Within the material below, count how many lines contain "shape". Answer with only that number.
** Opening Input data block **
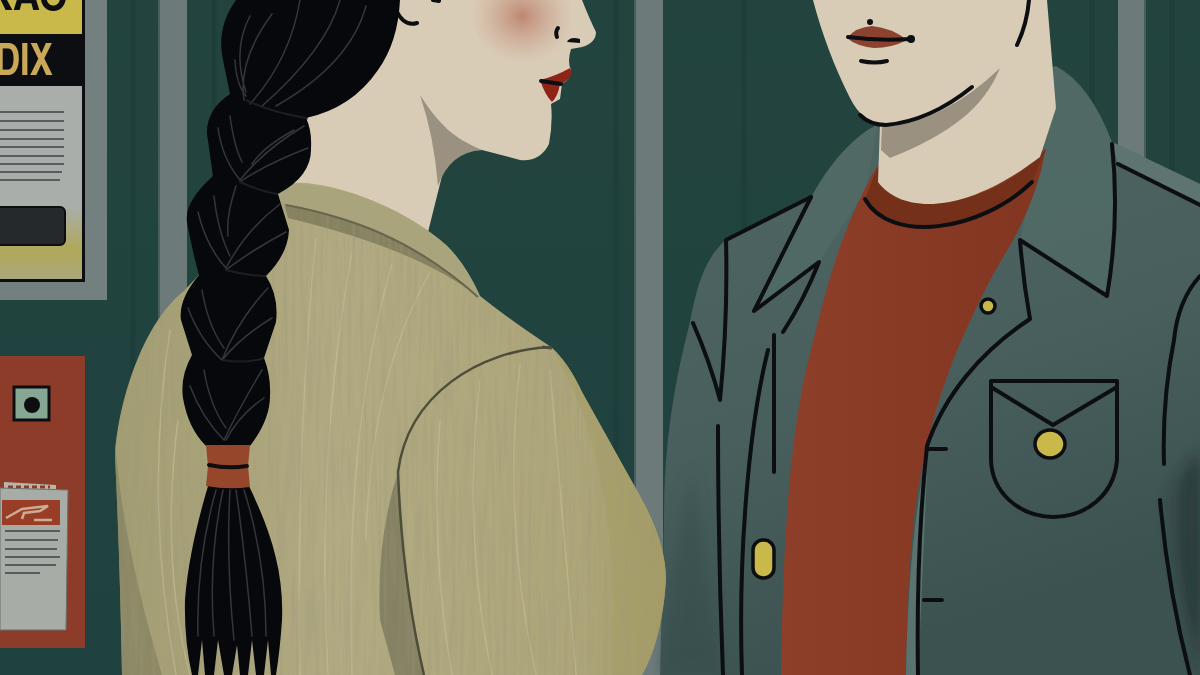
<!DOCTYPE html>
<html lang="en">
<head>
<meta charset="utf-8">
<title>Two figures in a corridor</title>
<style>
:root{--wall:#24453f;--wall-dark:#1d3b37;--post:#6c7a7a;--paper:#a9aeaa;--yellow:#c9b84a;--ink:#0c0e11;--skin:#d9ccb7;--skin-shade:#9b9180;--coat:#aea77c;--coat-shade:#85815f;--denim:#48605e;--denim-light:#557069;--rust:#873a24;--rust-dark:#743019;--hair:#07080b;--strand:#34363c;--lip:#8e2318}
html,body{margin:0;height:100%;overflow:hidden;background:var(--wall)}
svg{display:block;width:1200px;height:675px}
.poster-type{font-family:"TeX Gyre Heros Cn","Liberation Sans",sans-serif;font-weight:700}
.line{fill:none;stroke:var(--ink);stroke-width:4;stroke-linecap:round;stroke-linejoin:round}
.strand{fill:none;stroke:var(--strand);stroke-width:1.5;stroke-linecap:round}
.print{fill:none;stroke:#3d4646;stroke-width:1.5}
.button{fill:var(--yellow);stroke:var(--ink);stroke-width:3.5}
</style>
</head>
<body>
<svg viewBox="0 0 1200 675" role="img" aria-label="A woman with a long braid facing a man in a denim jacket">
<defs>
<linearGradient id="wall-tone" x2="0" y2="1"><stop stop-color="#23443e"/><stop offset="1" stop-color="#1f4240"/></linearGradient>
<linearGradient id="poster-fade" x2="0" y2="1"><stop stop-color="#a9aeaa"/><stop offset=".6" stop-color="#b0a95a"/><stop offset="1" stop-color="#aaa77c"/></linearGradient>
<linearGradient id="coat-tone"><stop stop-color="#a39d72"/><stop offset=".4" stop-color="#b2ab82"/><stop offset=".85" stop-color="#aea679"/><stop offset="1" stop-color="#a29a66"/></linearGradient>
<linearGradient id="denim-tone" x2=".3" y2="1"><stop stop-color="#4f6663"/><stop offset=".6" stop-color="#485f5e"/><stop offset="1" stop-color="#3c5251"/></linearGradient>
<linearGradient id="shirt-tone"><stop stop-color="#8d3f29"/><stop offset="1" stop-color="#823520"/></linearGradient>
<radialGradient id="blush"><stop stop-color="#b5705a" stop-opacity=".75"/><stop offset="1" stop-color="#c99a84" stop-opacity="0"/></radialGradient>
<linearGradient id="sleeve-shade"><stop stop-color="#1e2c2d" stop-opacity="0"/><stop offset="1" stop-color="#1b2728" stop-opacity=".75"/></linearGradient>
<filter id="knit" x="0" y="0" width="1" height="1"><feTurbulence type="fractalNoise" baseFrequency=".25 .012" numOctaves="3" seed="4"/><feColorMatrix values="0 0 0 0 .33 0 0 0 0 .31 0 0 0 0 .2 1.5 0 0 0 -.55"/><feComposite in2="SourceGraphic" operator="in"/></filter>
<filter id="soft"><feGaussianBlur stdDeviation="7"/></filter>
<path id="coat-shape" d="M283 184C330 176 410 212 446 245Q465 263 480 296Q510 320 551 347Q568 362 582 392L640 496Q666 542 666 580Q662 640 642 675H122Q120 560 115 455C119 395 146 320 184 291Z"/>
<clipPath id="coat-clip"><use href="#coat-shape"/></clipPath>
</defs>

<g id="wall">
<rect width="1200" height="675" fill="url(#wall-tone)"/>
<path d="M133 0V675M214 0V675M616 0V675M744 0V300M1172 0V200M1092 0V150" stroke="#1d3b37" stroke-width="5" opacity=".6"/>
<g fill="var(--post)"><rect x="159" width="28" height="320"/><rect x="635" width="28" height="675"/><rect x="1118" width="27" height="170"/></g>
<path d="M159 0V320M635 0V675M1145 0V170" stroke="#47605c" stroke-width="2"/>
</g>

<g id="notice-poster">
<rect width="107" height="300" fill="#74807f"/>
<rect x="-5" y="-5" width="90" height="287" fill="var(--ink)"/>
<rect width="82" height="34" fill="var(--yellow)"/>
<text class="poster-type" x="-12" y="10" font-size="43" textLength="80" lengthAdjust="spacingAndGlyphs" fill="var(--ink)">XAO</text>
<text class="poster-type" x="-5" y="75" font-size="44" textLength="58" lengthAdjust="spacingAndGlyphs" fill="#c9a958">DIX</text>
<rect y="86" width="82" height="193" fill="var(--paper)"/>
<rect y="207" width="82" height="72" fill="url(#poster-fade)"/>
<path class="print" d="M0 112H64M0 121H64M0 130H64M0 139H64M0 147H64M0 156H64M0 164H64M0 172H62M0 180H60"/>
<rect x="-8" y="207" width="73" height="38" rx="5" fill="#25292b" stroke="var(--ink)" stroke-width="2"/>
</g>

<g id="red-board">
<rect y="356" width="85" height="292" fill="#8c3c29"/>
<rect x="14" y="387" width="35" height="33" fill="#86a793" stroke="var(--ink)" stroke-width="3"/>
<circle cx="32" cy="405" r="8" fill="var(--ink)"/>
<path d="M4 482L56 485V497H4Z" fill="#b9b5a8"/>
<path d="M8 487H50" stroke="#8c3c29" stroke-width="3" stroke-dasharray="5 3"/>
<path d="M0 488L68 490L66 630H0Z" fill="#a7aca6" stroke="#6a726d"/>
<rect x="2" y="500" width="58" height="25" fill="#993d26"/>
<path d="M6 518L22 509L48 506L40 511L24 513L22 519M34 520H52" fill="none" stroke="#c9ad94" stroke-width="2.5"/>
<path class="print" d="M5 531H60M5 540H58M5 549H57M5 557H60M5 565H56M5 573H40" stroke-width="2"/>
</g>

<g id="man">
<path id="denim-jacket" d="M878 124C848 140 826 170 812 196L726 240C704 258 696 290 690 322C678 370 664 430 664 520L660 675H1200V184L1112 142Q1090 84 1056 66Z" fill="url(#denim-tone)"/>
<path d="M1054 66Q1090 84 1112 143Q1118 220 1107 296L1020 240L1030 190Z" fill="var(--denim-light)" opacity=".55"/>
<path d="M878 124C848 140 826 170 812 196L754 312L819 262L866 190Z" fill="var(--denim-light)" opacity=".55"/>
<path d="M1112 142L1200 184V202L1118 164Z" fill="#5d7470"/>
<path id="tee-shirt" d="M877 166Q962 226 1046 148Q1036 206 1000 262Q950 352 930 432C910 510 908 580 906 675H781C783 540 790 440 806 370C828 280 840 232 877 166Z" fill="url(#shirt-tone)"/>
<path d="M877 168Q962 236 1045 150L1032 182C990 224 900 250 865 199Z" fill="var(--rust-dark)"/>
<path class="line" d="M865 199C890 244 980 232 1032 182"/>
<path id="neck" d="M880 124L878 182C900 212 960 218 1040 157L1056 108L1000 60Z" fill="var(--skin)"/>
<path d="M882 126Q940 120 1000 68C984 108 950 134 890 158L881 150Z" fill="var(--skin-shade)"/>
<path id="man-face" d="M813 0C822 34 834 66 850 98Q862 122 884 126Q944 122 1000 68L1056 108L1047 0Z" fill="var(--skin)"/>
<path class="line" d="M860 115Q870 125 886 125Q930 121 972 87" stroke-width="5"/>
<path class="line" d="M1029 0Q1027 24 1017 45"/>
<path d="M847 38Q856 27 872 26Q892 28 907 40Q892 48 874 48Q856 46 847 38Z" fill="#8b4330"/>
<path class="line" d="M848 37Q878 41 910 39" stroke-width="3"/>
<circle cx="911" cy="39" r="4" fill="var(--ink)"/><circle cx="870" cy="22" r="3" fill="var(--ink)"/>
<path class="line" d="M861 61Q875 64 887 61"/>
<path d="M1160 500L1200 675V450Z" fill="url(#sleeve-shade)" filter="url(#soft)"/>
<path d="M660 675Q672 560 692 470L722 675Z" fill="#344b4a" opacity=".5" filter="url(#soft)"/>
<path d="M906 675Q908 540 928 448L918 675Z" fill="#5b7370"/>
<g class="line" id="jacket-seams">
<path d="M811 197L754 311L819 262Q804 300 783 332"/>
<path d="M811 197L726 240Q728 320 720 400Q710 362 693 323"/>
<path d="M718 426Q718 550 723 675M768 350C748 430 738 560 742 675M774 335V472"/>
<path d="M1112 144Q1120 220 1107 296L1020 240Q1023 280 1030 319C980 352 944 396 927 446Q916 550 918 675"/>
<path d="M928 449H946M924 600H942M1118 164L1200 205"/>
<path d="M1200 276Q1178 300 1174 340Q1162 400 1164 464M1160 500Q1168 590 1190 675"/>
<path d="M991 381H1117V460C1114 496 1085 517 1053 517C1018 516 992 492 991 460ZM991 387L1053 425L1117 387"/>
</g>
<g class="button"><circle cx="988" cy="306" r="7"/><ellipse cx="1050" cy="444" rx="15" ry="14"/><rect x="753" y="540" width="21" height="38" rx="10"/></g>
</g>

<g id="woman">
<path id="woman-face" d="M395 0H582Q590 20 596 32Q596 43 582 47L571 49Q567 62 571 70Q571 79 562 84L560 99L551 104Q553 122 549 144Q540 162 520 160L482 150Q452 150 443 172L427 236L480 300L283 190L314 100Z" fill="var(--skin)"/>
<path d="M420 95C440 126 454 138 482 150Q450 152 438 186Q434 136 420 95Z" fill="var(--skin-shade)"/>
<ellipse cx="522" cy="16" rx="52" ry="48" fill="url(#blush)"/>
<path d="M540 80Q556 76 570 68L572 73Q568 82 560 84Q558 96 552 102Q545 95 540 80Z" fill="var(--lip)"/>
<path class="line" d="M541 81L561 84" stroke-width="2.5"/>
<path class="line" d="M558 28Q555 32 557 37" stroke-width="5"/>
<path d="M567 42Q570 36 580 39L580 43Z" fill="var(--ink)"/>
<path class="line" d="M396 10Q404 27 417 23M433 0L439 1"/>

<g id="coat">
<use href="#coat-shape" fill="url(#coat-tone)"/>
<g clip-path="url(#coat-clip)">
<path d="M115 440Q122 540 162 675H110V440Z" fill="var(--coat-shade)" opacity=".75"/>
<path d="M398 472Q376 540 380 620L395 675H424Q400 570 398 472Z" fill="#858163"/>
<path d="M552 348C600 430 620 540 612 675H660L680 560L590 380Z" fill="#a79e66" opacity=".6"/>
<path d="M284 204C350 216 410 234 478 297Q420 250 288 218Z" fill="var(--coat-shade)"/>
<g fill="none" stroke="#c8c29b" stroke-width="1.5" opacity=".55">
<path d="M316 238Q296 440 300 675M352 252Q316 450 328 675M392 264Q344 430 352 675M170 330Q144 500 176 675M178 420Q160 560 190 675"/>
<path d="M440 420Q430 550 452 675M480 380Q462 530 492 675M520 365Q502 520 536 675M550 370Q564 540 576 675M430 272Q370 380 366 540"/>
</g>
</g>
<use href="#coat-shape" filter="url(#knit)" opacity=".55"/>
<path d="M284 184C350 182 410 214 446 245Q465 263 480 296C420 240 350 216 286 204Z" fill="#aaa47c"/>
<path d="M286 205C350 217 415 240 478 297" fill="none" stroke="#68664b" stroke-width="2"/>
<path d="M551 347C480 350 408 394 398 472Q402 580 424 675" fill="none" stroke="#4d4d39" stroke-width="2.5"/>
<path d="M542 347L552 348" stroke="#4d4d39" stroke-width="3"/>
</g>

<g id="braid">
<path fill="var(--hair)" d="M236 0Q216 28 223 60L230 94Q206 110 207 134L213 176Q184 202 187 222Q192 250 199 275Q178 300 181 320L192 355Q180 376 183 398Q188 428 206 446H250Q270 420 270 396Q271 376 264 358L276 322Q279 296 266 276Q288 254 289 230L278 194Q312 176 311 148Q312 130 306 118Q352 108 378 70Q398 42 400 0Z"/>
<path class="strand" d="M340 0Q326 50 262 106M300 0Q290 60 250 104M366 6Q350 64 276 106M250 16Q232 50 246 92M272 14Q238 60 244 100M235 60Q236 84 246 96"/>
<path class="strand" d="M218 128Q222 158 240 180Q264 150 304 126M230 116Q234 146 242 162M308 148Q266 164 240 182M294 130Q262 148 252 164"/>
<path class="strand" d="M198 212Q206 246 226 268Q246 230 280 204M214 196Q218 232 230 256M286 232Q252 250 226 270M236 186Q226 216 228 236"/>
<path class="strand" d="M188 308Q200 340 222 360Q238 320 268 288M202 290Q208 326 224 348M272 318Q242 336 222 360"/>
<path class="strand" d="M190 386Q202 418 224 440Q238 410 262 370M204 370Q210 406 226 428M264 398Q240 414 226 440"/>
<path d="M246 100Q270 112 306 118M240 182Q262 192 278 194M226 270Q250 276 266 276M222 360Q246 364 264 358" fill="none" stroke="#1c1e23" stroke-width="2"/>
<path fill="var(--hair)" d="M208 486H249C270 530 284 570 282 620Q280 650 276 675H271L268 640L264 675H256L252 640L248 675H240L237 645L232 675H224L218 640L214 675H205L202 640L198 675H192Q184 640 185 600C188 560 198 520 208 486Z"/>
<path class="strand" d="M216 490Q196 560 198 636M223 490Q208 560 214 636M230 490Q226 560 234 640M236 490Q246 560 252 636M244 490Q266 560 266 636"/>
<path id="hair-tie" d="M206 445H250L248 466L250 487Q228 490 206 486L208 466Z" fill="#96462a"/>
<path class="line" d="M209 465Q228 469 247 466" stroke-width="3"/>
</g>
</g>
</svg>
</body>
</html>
** Closing Input data block **
• _Result for this task_
4